Peruvian army chief Paul da Silva is none too pleased at the implications made by a U.S. diplomatic cable uncovered by the Wikileaks website. The 2009 document from then-U.S. Ambassador Michael McKinley claimed that an unnamed source ''saw signs that (Peruvian army) officers may have continued to cooperate with drug traffickers''. McKinley’s “source” added that in 2007 da Silva met with a business executive who would later be arrested for trying to smuggle several hundred pounds of cocaine hidden inside frozen fish.
Da Silva replied to the accusations by threatening to take legal action against McKinley.
In addition, as reported in a Reuters article:
"This cable is defamatory and is aimed at damaging the honor of the armed forces," Da Silva said. "I can't close doors to people who want to meet with me. I didn't know at the time that this Mr. Velasco was implicated in drug trafficking."On a related note, another U.S. diplomatic document uncovered by Wikileaks and reported in The Guardian will likely embarrass Jamaican authorities. The previously secret cable cited Cuban officials very “frustrated” at Jamaican antidrug efforts including “ignoring of Cuban attempts to increase the flow of drug-related information” between both countries.

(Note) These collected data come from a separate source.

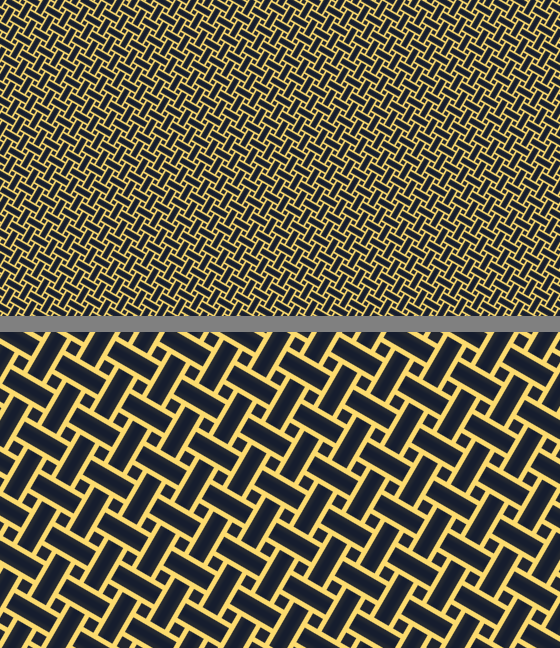
Top: the whole. Bottom: its middle third, enlarged.
This pattern is drawn by a Shadertoy shader. Its source:

```glsl
const float PITCH = 0.0405;       // strand spacing, in canvas heights
const float TILT = 30.0;          // weave rotation, in degrees
const float HALF_WIDTH = 0.35;    // strand half width, in pitches
const float BORDER = 0.13;        // border width, in pitches

const vec3 GOLD = vec3(0.99, 0.86, 0.43);
const vec3 GAP = vec3(0.13, 0.145, 0.185);
const vec3 FILL_CENTRE = vec3(0.085, 0.115, 0.18);
const vec3 FILL_EDGE = vec3(0.145, 0.16, 0.19);

vec2 rotate(vec2 p, float angle) {
    float c = cos(angle), s = sin(angle);
    return vec2(c * p.x - s * p.y, s * p.x + c * p.y);
}

// Coverage of a band around its centre line
float band(float dist, float halfWidth, float blur) {
    return clamp(0.5 + (halfWidth - dist) / blur, 0.0, 1.0);
}

// Lays one bordered strand over the colour below it
vec3 layStrand(vec3 below, float dist, float blur) {
    float coreHalf = HALF_WIDTH - BORDER;
    vec3 fill = mix(FILL_CENTRE, FILL_EDGE, smoothstep(0.2, 0.8, dist / coreHalf));
    vec3 strand = mix(GOLD, fill, band(dist, coreHalf, blur));
    return mix(below, strand, band(dist, HALF_WIDTH, blur));
}

// Alternates the strand on top at each crossing
vec3 weave(vec2 p, float blur) {
    vec2 crossing = floor(p + 0.5);
    vec2 dist = abs(p - crossing);
    bool weftOnTop = mod(crossing.x + crossing.y, 2.0) < 0.5;
    vec2 order = weftOnTop ? dist.xy : dist.yx;
    return layStrand(layStrand(GAP, order.x, blur), order.y, blur);
}

void mainImage(out vec4 fragColor, in vec2 fragCoord) {
    vec2 uv = (fragCoord - 0.5 * iResolution.xy) / iResolution.y;
    vec2 p = rotate(uv, radians(TILT)) / PITCH;
    float blur = 1.15 / (iResolution.y * PITCH);
    fragColor = vec4(weave(p, blur), 1.0);
}
```
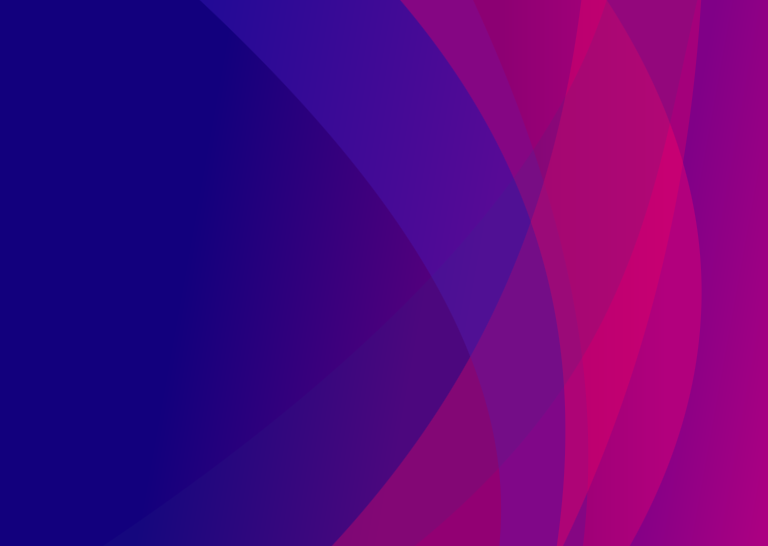
This background is drawn by a Shadertoy shader. Its source:

```glsl
#define NAVY vec3(0.07, 0.00, 0.49)
#define PLUM vec3(0.32, 0.00, 0.49)
#define BLUE vec3(0.13, 0.04, 0.59)
#define VIOLET vec3(0.34, 0.04, 0.59)
#define ORCHID vec3(0.52, 0.025, 0.515)
#define WINE vec3(0.55, 0.00, 0.45)
#define MAGENTA vec3(0.70, 0.00, 0.49)
#define PURPLE vec3(0.50, 0.00, 0.53)
#define FUCHSIA vec3(0.67, 0.00, 0.51)
#define ROSE vec3(0.88, 0.00, 0.40)
#define SLATE vec3(0.16, 0.20, 0.52)
#define SLATE_ALPHA 0.14

// Cubic through the x values at heights 0, 1/3, 2/3 and 1
float curveX(float y, vec4 x) {
    float s = 3.0 * y;
    vec3 slope = x.yzw - x.xyz;
    vec2 bend = slope.yz - slope.xy;
    return x.x + s * (slope.x + (s - 1.0) * (bend.x / 2.0
         + (s - 2.0) * (bend.y - bend.x) / 6.0));
}

// Smooth coverage of the area right of a curve
float rightOf(vec2 uv, vec4 x) {
    float d = uv.x - curveX(uv.y, x);
    return clamp(0.5 + d / max(fwidth(d), 1e-5), 0.0, 1.0);
}

vec3 ramp(vec3 from, vec3 to, float start, float end, float t) {
    return mix(from, to, clamp((t - start) / (end - start), 0.0, 1.0));
}

void mainImage(out vec4 fragColor, in vec2 fragCoord) {
    vec2 uv = fragCoord / iResolution.xy;
    float tilt = uv.x + 0.128 * (1.0 - uv.y);

    // Arcs bulging to the right, from left to right
    float blueEdge = rightOf(uv, vec4(0.650, 0.616, 0.479, 0.260));
    float orchidEdge = rightOf(uv, vec4(0.725, 0.732, 0.671, 0.521));
    float wineEdge = rightOf(uv, vec4(0.759, 0.759, 0.708, 0.616));
    float purpleEdge = rightOf(uv, vec4(0.820, 0.906, 0.896, 0.790));

    // Arcs rising from the lower left
    float slateStart = rightOf(uv, vec4(0.134, 0.444, 0.665, 0.790));
    float roseStart = rightOf(uv, vec4(0.432, 0.607, 0.708, 0.757));
    float slateEnd = rightOf(uv, vec4(0.540, 0.753, 0.853, 0.908));
    float roseEnd = rightOf(uv, vec4(0.733, 0.827, 0.885, 0.913));

    // Opaque gradient layers
    vec3 color = ramp(NAVY, PLUM, 0.303, 0.623, tilt);
    color = mix(color, ramp(BLUE, VIOLET, 0.26, 0.69, tilt), blueEdge);
    color = mix(color, ORCHID, orchidEdge);
    color = mix(color, ramp(WINE, MAGENTA, 0.65, 0.87, uv.x), wineEdge);
    color = mix(color, ramp(PURPLE, FUCHSIA, 0.93, 1.117, tilt), purpleEdge);

    // Translucent sweeps, rose thinner over the blue band and far right
    float roseAlpha = mix(0.45, 0.30, blueEdge * (1.0 - orchidEdge));
    roseAlpha = mix(roseAlpha, 0.38, purpleEdge);
    color = mix(color, ROSE, roseAlpha * roseStart * (1.0 - roseEnd));
    color = mix(color, SLATE, SLATE_ALPHA * slateStart * (1.0 - slateEnd));

    fragColor = vec4(color, 1.0);
}
```
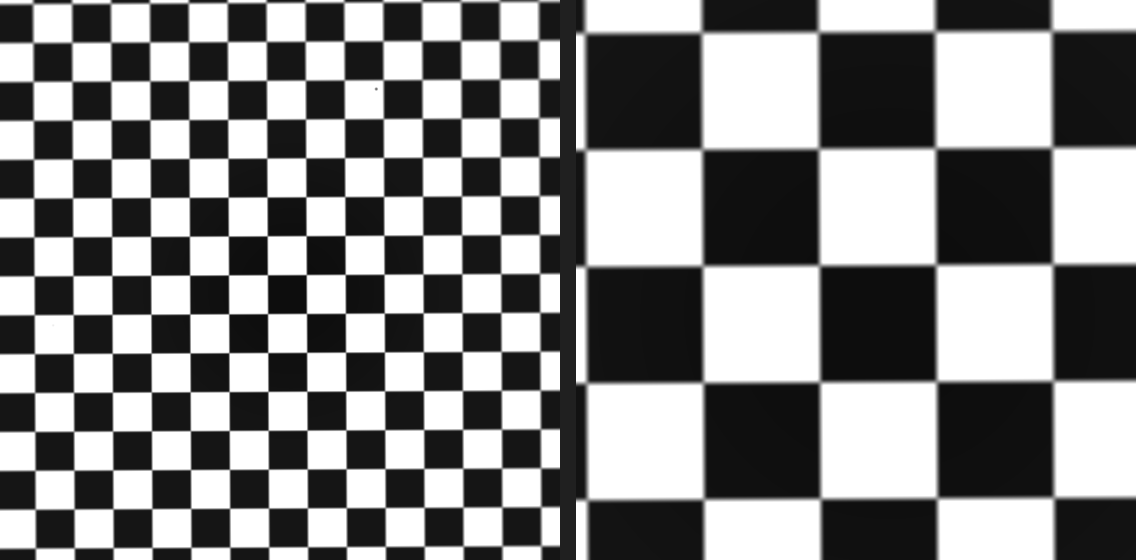
Left, the full canvas; right, a detail of the centre.
This pattern is drawn by a Shadertoy shader. Its source:

```glsl
// Slightly tilted black and white checkerboard, softly focused towards the rim, with two dust specks.

const float CELLS_ACROSS = 14.4;              // squares along the canvas height
const vec2  GRID_CORNER  = vec2(0.4784, 0.5085); // a point where four squares meet
const float TILT         = 0.0048;            // radians, counterclockwise

const vec3  WHITE        = vec3(1.0);
const float DARK_CENTER  = 0.05;              // black level in the middle
const float DARK_RIM     = 0.083;             // black level further out
const vec2  DARK_SPOT    = vec2(0.52, 0.48);
const float DARK_RADIUS  = 0.32;

const vec2  FOCUS        = vec2(0.45, 0.40);  // sharpest point
const float BLUR_SHARP   = 0.036;             // half edge width, in squares
const float BLUR_GROWTH  = 0.08;              // added per squared distance from focus
const float EXPOSURE     = 1.06;              // lets white spread a little into black

// Signed distance to the nearest grid line: positive in even squares, negative in odd.
vec2 signedStripe(vec2 q) {
    return 0.5 - abs(mod(q + 0.5, 2.0) - 1.0);
}

// Soft checker coverage: 1 on white squares, 0 on black.
float checker(vec2 q, float blur) {
    vec2 wave = 2.0 * smoothstep(-blur, blur, signedStripe(q)) - 1.0;
    return 0.5 + 0.5 * wave.x * wave.y;
}

// Round dust speck with a smooth edge.
float speck(vec2 uv, vec2 center, float radius, float pixel) {
    return 1.0 - smoothstep(radius - pixel, radius + pixel, length(uv - center));
}

void mainImage(out vec4 fragColor, in vec2 fragCoord) {
    float pixel = 1.0 / iResolution.y;
    vec2 uv = fragCoord * pixel;

    // Tilted grid, one unit per square
    float c = cos(TILT), s = sin(TILT);
    vec2 p = uv - GRID_CORNER;
    vec2 q = vec2(c * p.x + s * p.y, c * p.y - s * p.x) * CELLS_ACROSS;

    // Focus falls off away from the sharpest point
    vec2 off = uv - FOCUS;
    float blur = max(BLUR_SHARP + BLUR_GROWTH * dot(off, off), pixel * CELLS_ACROSS);
    float light = min(checker(q, blur) * EXPOSURE, 1.0);

    // Black deepens towards the middle
    float dark = mix(DARK_CENTER, DARK_RIM, smoothstep(0.0, DARK_RADIUS, length(uv - DARK_SPOT)));
    vec3 color = mix(vec3(dark), WHITE, light);

    // Dust
    color *= 1.0 - 0.55 * speck(uv, vec2(0.672, 0.841), 0.0024, pixel);
    color *= 1.0 - 0.08 * speck(uv, vec2(0.095, 0.419), 0.0016, pixel);

    fragColor = vec4(color, 1.0);
}
```
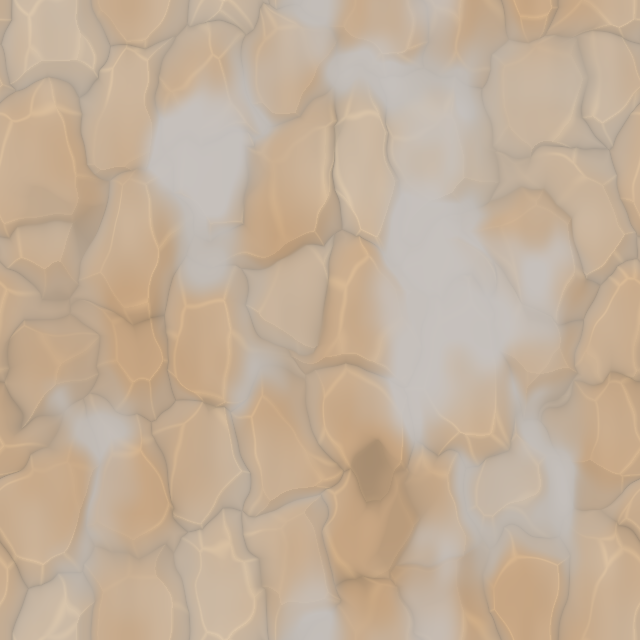
A WebGL 2 fragment shader for this texture:

```glsl
#version 300 es
precision highp float;
// Weathered upright sandstone slabs with chipped bevels, sunk in pale drifting mist.
uniform vec2 u_resolution;
out vec4 fragColor;

float hash(vec2 cell, float seed) {
    vec3 q = fract(vec3(cell, seed + 3.7) * vec3(0.1031, 0.1137, 0.0973));
    q += dot(q, q.yzx + 33.33);
    return fract((q.x + q.y) * q.z);
}

// Value noise that wraps after a whole number of cells
float noise(vec2 uv, vec2 period, float seed) {
    vec2 p = uv * period, i = floor(p), f = fract(p);
    f = f * f * f * (f * (f * 6.0 - 15.0) + 10.0);
    vec2 a = mod(i, period), b = mod(i + 1.0, period);
    return mix(mix(hash(a, seed), hash(vec2(b.x, a.y), seed), f.x),
               mix(hash(vec2(a.x, b.y), seed), hash(b, seed), f.x), f.y);
}

float cloud(vec2 uv, vec2 period, float seed) {
    return 0.55 * noise(uv, period, seed) + 0.3 * noise(uv, period * 2.0, seed + 1.0)
         + 0.15 * noise(uv, period * 4.0, seed + 2.0);
}

// One chipped slab: x = height, y = distance to nearest facet edge, z = light, w = bevel
vec4 slab(vec2 d, vec2 id) {
    float height = 0.25 + 0.65 * hash(id, 1.0);
    float next = 9.0, slope = 0.0, light = 0.0;
    vec2 halfSize = vec2(0.046, 0.088) * (0.8 + 0.45 * hash(id, 2.0));
    for (int k = 0; k < 9; k++) {
        float s = float(k) * 5.0 + 11.0;
        float angle = 6.28319 * (float(k) + 0.75 * hash(id, s)) / 9.0;
        vec2 n = vec2(cos(angle), sin(angle));
        float steep = mix(5.0, 30.0, hash(id, s + 1.0));
        float reach = length(n * halfSize) * (0.72 + 0.45 * hash(id, s + 2.0));
        float plane = 0.25 + 0.65 * hash(id, 1.0) + (reach - dot(n, d)) * steep;
        if (plane < height) {
            next = height;
            height = plane;
            slope = steep;
            light = dot(n, vec2(-0.45, 0.7));
        } else {
            next = min(next, plane);
        }
    }
    return vec4(height, (next - height) / 22.0, light, slope / 30.0);
}

void main() {
    vec2 uv = gl_FragCoord.xy / u_resolution;
    float pixel = 1.0 / min(u_resolution.x, u_resolution.y);

    // Ragged outlines
    vec2 bend = vec2(noise(uv, vec2(13.0, 9.0), 71.0), noise(uv, vec2(14.0, 10.0), 72.0)) - 0.5;
    vec2 chip = vec2(noise(uv, vec2(33.0, 25.0), 73.0), noise(uv, vec2(31.0, 27.0), 74.0)) - 0.5;
    vec2 p = uv + bend * vec2(0.035, 0.045) + chip * 0.012;

    float warmth = cloud(uv, vec2(5.0, 4.0), 81.0);
    float crisp = smoothstep(0.3, 0.7, noise(uv, vec2(11.0, 9.0), 85.0));

    // Upper envelope of staggered slabs, blended across a narrow seam
    vec2 grid = vec2(8.0, 5.0), home = floor(p * grid);
    float top = -9.0, second = -9.0, total = 0.0;
    vec3 stone = vec3(0.0);
    for (int j = -2; j <= 2; j++) {
        for (int i = -1; i <= 1; i++) {
            vec2 cell = home + vec2(i, j), id = mod(cell, grid);
            vec2 centre = cell + vec2(0.2 + 0.6 * hash(id, 3.0), 0.25 + 0.5 * hash(id, 4.0));
            centre.y += hash(vec2(id.x, 40.0), 5.0) - 0.5;
            vec4 s = slab(p - centre / grid, id);
            second = max(second, min(top, s.x));
            top = max(top, s.x);

            float tint = clamp(0.55 * hash(id, 6.0) + 1.9 * (warmth - 0.36), 0.0, 1.0);
            vec3 face = mix(vec3(0.805, 0.725, 0.635), vec3(0.785, 0.64, 0.49), tint);
            face *= 1.0 + s.w * (0.05 * s.z - 0.035);
            float rim = 1.0 - smoothstep(0.0, 0.0022 + pixel, s.y);
            float glow = exp(-s.y * 130.0);
            face += vec3(0.07, 0.06, 0.035) * (0.25 + 0.75 * crisp) * (0.65 * rim + 0.25 * glow);
            float weight = exp(45.0 * (s.x - 0.4));
            stone += face * weight;
            total += weight;
        }
    }
    stone /= max(total, 1e-30);

    // Soft shade in the joints and the low ground
    float gap = top - second;
    float joint = 0.12 * exp(-gap * 5.0) + 0.09 * exp(-gap * 22.0) * crisp;
    stone *= 1.0 - joint * vec3(0.95, 0.9, 0.85);
    stone *= 0.985 + 0.03 * noise(uv, vec2(40.0, 14.0), 88.0);

    // Mist gathers in hollows and in upright drifts
    float drift = cloud(uv + bend * 0.03, vec2(6.0, 4.0), 91.0);
    float hollow = 1.0 - smoothstep(-0.1, 0.6, top);
    float mist = 0.1 + 0.28 * hollow + 0.85 * smoothstep(0.5, 0.82, drift + 0.08 * hollow);
    vec3 haze = mix(vec3(0.725, 0.7, 0.67), vec3(0.775, 0.76, 0.75), smoothstep(0.45, 0.75, drift));
    vec3 colour = mix(stone, haze, clamp(mist, 0.0, 0.92));

    fragColor = vec4(colour, 1.0);
}
```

Da Silva blamed Michael McKinley, the former U.S. ambassador to Peru, for writing the "irresponsible" memo and threatened to file a lawsuit against him.
Image- AP via CBS News (“Soldiers march during a military parade commemorating Independence Day in July. The top Army General Paul da Silva was accused in a leaked U.S. diplomatic cable of drug corruption.”)
Online Sources- The Guardian, Sydney Morning Herald, Reuters